(HOW TO COMPLETE THIS TASK)
Across the entries below, count the lines that contain the word "stage" and reply with that number only.
··· RECORDS FOR PROCESSING
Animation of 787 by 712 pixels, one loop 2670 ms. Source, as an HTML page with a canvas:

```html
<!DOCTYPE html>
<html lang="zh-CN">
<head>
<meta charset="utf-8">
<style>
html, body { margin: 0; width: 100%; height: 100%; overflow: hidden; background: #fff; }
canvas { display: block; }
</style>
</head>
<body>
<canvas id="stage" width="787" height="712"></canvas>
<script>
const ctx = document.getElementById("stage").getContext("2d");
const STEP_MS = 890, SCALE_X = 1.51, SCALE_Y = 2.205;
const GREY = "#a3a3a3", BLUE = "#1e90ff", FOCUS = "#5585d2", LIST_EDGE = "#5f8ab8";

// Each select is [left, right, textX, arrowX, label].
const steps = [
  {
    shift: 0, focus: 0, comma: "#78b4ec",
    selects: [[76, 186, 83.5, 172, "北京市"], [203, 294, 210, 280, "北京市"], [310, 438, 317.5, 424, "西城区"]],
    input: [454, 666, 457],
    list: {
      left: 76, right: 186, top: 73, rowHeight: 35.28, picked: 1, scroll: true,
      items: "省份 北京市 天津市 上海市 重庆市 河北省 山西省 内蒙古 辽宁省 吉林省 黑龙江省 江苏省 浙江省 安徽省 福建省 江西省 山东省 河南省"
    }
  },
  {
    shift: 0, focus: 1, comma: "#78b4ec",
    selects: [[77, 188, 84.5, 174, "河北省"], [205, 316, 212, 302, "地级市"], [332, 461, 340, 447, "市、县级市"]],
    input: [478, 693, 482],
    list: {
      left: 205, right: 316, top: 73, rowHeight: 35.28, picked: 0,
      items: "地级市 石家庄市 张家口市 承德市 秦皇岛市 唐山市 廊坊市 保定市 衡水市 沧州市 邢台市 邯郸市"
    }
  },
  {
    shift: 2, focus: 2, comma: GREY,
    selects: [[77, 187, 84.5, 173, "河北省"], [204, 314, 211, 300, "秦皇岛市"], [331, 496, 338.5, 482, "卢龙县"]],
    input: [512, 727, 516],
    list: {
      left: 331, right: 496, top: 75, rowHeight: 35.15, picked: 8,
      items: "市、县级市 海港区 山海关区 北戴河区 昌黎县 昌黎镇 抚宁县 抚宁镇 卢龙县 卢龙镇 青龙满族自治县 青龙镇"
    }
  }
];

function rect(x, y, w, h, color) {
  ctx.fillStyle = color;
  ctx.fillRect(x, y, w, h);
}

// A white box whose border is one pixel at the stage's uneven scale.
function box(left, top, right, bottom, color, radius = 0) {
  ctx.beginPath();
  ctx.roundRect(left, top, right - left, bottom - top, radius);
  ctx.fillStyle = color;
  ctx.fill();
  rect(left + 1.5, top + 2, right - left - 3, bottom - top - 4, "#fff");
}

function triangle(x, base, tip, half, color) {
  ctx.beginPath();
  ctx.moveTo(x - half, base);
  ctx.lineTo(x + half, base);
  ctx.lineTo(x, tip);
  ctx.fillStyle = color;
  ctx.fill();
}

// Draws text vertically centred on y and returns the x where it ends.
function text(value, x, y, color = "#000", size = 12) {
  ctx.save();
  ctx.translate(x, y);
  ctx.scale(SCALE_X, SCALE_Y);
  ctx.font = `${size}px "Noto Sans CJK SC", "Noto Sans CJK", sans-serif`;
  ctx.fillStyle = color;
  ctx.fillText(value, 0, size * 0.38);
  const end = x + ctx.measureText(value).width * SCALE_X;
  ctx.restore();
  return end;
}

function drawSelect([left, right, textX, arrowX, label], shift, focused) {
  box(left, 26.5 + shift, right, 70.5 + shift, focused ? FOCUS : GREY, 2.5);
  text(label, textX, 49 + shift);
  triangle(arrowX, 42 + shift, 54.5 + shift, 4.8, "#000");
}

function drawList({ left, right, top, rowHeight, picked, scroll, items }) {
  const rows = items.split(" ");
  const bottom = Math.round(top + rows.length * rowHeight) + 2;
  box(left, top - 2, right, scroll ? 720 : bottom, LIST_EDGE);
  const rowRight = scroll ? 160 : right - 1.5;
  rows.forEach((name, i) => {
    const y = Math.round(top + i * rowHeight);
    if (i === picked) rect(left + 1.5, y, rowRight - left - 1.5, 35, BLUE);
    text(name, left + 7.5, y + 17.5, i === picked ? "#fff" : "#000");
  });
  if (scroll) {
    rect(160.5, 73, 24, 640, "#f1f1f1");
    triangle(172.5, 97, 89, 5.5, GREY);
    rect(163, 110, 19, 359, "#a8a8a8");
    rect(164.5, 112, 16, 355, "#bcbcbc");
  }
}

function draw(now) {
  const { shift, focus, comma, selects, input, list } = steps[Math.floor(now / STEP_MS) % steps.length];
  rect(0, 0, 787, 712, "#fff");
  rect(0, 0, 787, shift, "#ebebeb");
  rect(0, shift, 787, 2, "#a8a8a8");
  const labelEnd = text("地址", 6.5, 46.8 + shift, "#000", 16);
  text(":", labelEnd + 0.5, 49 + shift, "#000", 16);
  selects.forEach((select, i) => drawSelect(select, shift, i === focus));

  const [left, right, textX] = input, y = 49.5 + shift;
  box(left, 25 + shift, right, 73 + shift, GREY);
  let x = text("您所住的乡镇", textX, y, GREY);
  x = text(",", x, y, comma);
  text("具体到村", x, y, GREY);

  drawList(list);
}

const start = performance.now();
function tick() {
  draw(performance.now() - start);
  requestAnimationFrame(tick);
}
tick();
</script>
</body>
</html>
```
······
(PROBLEM SOLUTION)
3